Betty is a coding style guide for the C programming language. It is developed by the Holberton School of Engineering and is based on the K&R coding style.

K&R refers to the book "The C Programming Language" by Brian Kernighan and Dennis Ritchie.

Converting from Lowercase to Uppercase

Now let us convert a string of characters in lowercase to uppercase:

1. #include <stdio.h>
2. #include <string.h>
3. /**
4. * main - convert string from lowercase to uppercase
5. * returns: 0
6. **/
7. int main()
8. {
9.    int i;
10.   char str[31] = "we all at alx software engineering";
11.    
12.    for(i = 0; str[i]; i++)
13.    {   
14.        if(str[i] >= 'a' && str[i] <= 'z')
15.        {
16.            str[i] -= 32;
17.        }
18.    }
19.    printf("%s\n", str);
20.    return (0);
21. }

From this code, you will be able to convert lowercase letters to uppercase.

The first and second line is used to declare the header files.
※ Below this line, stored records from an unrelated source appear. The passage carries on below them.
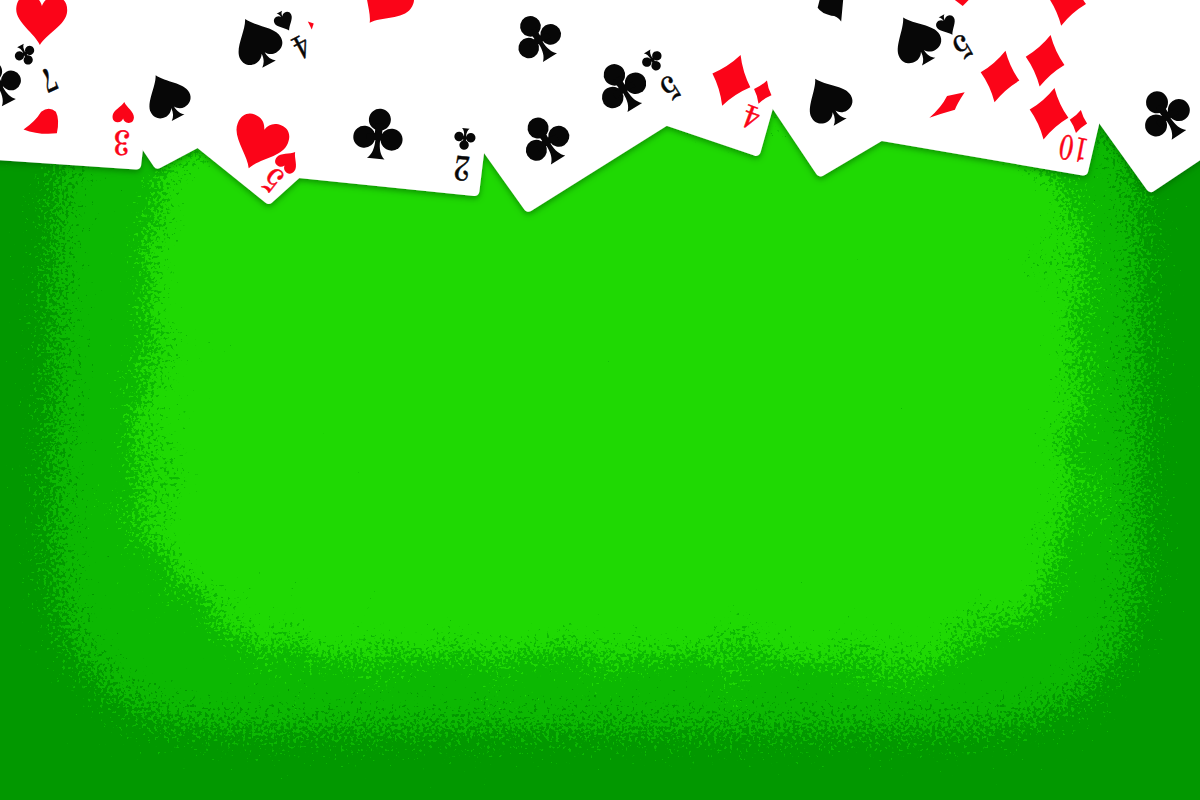
<!DOCTYPE html>
<html lang="en">
<head>
<meta charset="utf-8">
<title>Playing cards on green felt</title>
<link rel="stylesheet" href="https://fonts.googleapis.com/css2?family=Old+Standard+TT&display=swap">
<style>
  :root {
    --felt-dark: #029800;
    --felt-mid: #0cb802;
    --felt-bright: #1fd903;
    --card: #ffffff;
    --red: #fb0418;
    --black: #070707;
    --shadow: #035c00;
  }
  html, body { margin: 0; height: 100%; overflow: hidden; background: var(--felt-dark); }
  .table { display: block; width: 1200px; height: 800px; }
  .felt-dark { fill: var(--felt-dark); }
  .tone-mid { flood-color: var(--felt-mid); }
  .tone-bright { flood-color: var(--felt-bright); }
  .card-shadow { flood-color: var(--shadow); flood-opacity: .6; }
  .cards path { fill: var(--card); stroke: var(--card); stroke-width: 5; stroke-linejoin: round; }
  .red { fill: var(--red); }
  .black { fill: var(--black); }
  .index { font: 400 17px "Old Standard TT", serif; text-anchor: middle; stroke-width: .25; }
  .red .index { stroke: var(--red); }
  .black .index { stroke: var(--black); }
</style>
</head>
<body>
<svg class="table" viewBox="0 0 612 408" preserveAspectRatio="none" role="img" aria-label="A row of playing cards along the top of a green felt table">
  <defs>
    <filter id="grain-mid" filterUnits="userSpaceOnUse" x="0" y="0" width="612" height="408" color-interpolation-filters="sRGB">
      <feGaussianBlur in="SourceAlpha" stdDeviation="22" result="soft"/>
      <feTurbulence type="fractalNoise" baseFrequency=".62" numOctaves="2" seed="4" result="noise"/>
      <feComposite in="soft" in2="noise" operator="arithmetic" k2="1" k3="1.1" k4="-.55"/>
      <feComponentTransfer result="mask"><feFuncA type="linear" slope="14" intercept="-6.5"/></feComponentTransfer>
      <feFlood class="tone-mid"/>
      <feComposite in2="mask" operator="in"/>
    </filter>
    <filter id="grain-bright" filterUnits="userSpaceOnUse" x="0" y="0" width="612" height="408" color-interpolation-filters="sRGB">
      <feGaussianBlur in="SourceAlpha" stdDeviation="22" result="soft"/>
      <feTurbulence type="fractalNoise" baseFrequency=".62" numOctaves="2" seed="11" result="noise"/>
      <feTurbulence type="fractalNoise" baseFrequency=".025" numOctaves="2" seed="7" result="patches"/>
      <feComposite in="soft" in2="noise" operator="arithmetic" k2="1" k3="1" k4="-.5" result="grainy"/>
      <feComposite in="grainy" in2="patches" operator="arithmetic" k2="1" k3=".5" k4="-.25"/>
      <feComponentTransfer result="mask"><feFuncA type="linear" slope="14" intercept="-6.5"/></feComponentTransfer>
      <feFlood class="tone-bright"/>
      <feComposite in2="mask" operator="in"/>
    </filter>
    <filter id="lift" filterUnits="userSpaceOnUse" x="-20" y="-20" width="652" height="160">
      <feDropShadow class="card-shadow" dx="0" dy="1.2" stdDeviation="1.6"/>
    </filter>

    <path id="heart" d="M0 13C-3 7-13 2-13-5C-13-10-10-12-7-12C-3-12-1-10 0-7C1-10 3-12 7-12C10-12 13-10 13-5C13 2 3 7 0 13Z"/>
    <path id="diamond" d="M0-14Q4-6 10.500 0Q4 6 0 14Q-4 6-10.500 0Q-4-6 0-14Z"/>
    <path id="spade" d="M0-13C3-7 12-2 12 4C12 8 9 10 6 10C4 10 2 9 .9 7C1 10 2 12 4 13.500H-4C-2 12-1 10-.9 7C-2 9-4 10-6 10C-9 10-12 8-12 4C-12-2-3-7 0-13Z"/>
    <g id="club">
      <circle cy="-7" r="5.600"/><circle cx="-7" cy="2.500" r="5.600"/><circle cx="7" cy="2.500" r="5.600"/>
      <path d="M-2-5H2L1.800 0L6 1V4L1.200 3.500C1.200 8 2.200 11 4.500 13H-4.500C-2.200 11-1.200 8-1.200 3.500L-6 4V1L-1.800 0Z"/>
    </g>
  </defs>

  <g id="felt">
    <rect class="felt-dark" width="612" height="408"/>
    <rect x="28" y="30" width="553" height="341" rx="75" filter="url(#grain-mid)"/>
    <rect x="74" y="48" width="476" height="288" rx="85" filter="url(#grain-bright)"/>
  </g>

  <g id="card-fan" class="cards" filter="url(#lift)">
    <path d="M-10-10H80L69.500 84L-10 78.500Z"/>
    <path d="M60-10H130L104 71L80.500 83.500L60 53Z"/>
    <path d="M88-10H190L152 88L137 101.500L88 62Z"/>
    <path d="M140-10H255L242 97.500L140 87Z"/>
    <path d="M230-10H350V55L269.500 105.500L230 50Z"/>
    <path d="M300-10H410L385.500 77L300 48Z"/>
    <path d="M380-10H470V57L418.500 87.500L380 30Z"/>
    <path d="M430-10H575L552.500 87L430 66Z"/>
    <path d="M530-10H625V70L587 95.500L530 16Z"/>
  </g>

  <g id="seven-of-clubs" class="black">
    <use href="#club" transform="translate(-1 42) rotate(-28) scale(.9)"/>
    <use href="#club" transform="translate(13 28) rotate(152) scale(.42)"/>
    <text class="index" transform="translate(25 41) rotate(155) scale(.85 1)" dy=".35em">7</text>
  </g>

  <g id="three-of-hearts" class="red">
    <use href="#heart" transform="translate(21 10) rotate(3)"/>
    <path d="M12 66Q18 62 21 57Q25 54 28.500 57Q30.500 61 29 68Q20 69 12 66Z"/>
    <use href="#heart" transform="translate(63 57.500) rotate(184) scale(.42)"/>
    <text class="index" transform="translate(62 73) rotate(184) scale(.95 1.050)" dy=".35em">3</text>
  </g>

  <g id="four-of-spades" class="black">
    <use href="#spade" transform="translate(85 49) rotate(-28) scale(.92)"/>
    <use href="#spade" transform="translate(131 21) rotate(-28) scale(.98)"/>
    <use href="#spade" transform="translate(145 11) rotate(152) scale(.4)"/>
    <text class="index" transform="translate(154 24) rotate(152) scale(.85 1)" dy=".35em">4</text>
  </g>

  <g id="five-of-hearts" class="red">
    <path d="M157 11L160 12L159 15Z"/>
    <use href="#heart" transform="translate(132 73) rotate(22) scale(1.060)"/>
    <use href="#heart" transform="translate(147 82) rotate(218) scale(.44)"/>
    <text class="index" transform="translate(139 92) rotate(218) scale(.9 1.050)" dy=".35em">5</text>
    <use href="#heart" transform="translate(196 1) rotate(35)"/>
  </g>

  <g id="two-of-clubs" class="black">
    <use href="#club" transform="translate(193 68) rotate(6)"/>
    <use href="#club" transform="translate(237 71) rotate(186) scale(.43)"/>
    <text class="index" transform="translate(235.500 86) rotate(186) scale(.9 1.050)" dy=".35em">2</text>
  </g>

  <g id="five-of-clubs" class="black">
    <use href="#club" transform="translate(274 19) rotate(-32) scale(.94)"/>
    <use href="#club" transform="translate(278 71) rotate(-32) scale(.96)"/>
    <use href="#club" transform="translate(317 44) rotate(-32) scale(.98)"/>
    <use href="#club" transform="translate(333 31) rotate(148) scale(.43)"/>
    <text class="index" transform="translate(342 45) rotate(148) scale(.9 1)" dy=".35em">5</text>
  </g>

  <g id="four-of-diamonds" class="red">
    <use href="#diamond" transform="translate(373 41) rotate(20) scale(.98)"/>
    <use href="#diamond" transform="translate(389 47) rotate(20) scale(.45)"/>
    <text class="index" transform="translate(383 60) rotate(200) scale(.9 1)" dy=".35em">4</text>
  </g>

  <g id="five-of-spades" class="black">
    <path d="M418 0H430L429 11Q427 8 424 8Q419 7 417 4Z"/>
    <use href="#spade" transform="translate(422 51) rotate(-30) scale(.96)"/>
    <use href="#spade" transform="translate(467 20) rotate(-30) scale(.98)"/>
    <use href="#spade" transform="translate(483 13) rotate(150) scale(.42)"/>
    <text class="index" transform="translate(491 24) rotate(150) scale(.9 1)" dy=".35em">5</text>
  </g>

  <g id="ten-of-diamonds" class="red">
    <path d="M487 0H494L491 3Z"/>
    <path d="M474 60Q480 55 483 49L492 47Q488 53 487 56Q480 58 474 60Z"/>
    <use href="#diamond" transform="translate(510 39) rotate(12) scale(.96)"/>
    <use href="#diamond" transform="translate(544 0) rotate(12) scale(.96)"/>
    <use href="#diamond" transform="translate(533 31) rotate(12) scale(.96)"/>
    <use href="#diamond" transform="translate(535 58) rotate(12) scale(.96)"/>
    <use href="#diamond" transform="translate(550 62) rotate(12) scale(.43)"/>
    <text class="index" transform="translate(547.500 76) rotate(191) scale(.75 1.050)" dy=".35em">10</text>
  </g>

  <g id="corner-club" class="black">
    <use href="#club" transform="translate(594 58) rotate(-34)"/>
  </g>
</svg>
</body>
</html>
Line 3 down to 6 is the comment section, the line 7 is to declare our main int. Line 9 is to initialize our integer and line 10 is to initialize and declare a string array having a size of 31. Line 12 is for the For-loop, initialized it with 0, gave it a condition of str[i], and an act of adding one to i for every time it runs. In line 14, we used the conditional statement to check for every letter that is lowercase and afterward if found, then Line 16 is where we used the constant value conversion to convert such lowercase to their corresponding values to uppercase letters. In line 19 we print out our string in uppercase.

Converting from Uppercase to Lowercase

Using the same code base as before, but in this case, the difference is just in line 16, where instead of subtracting 32, we will be adding 32. And also in line 14, where instead of checking for lowercase letters, we will be checking for uppercase letters.

1. #include <stdio.h>
2. #include <string.h>
3. /**
4. * main - convert string from lowercase to uppercase
5. * returns: 0
6. **/
7. int main()
8. {
9.    int i;
10.   char str[31] = "ARE MEANT TO DO HARD THINGS";
11.    
12.    for(i = 0; str[i]; i++)
13.    {   
14.        if(str[i] >= 'A' && str[i] <= 'Z')
15.        {
16.            str[i] += 32;
17.        }
18.    }
19.    printf("%s\n", str);
20.    return (0);
21. }

So this is a typical example of how to apply the constant value 32 to implement the uppercase-lowercase conversion.

Conclusion

This method is not the only method used in the conversion of uppercase to lowercase letters and vice versa. However, it is one of the most direct and understandable methods out there.

My name is Gideon Bature, a student of ALX Software Engineering as of the time I wrote this article, you can connect with me on LinkedIn and Twitter even as I talk about my Software Engineering Journey.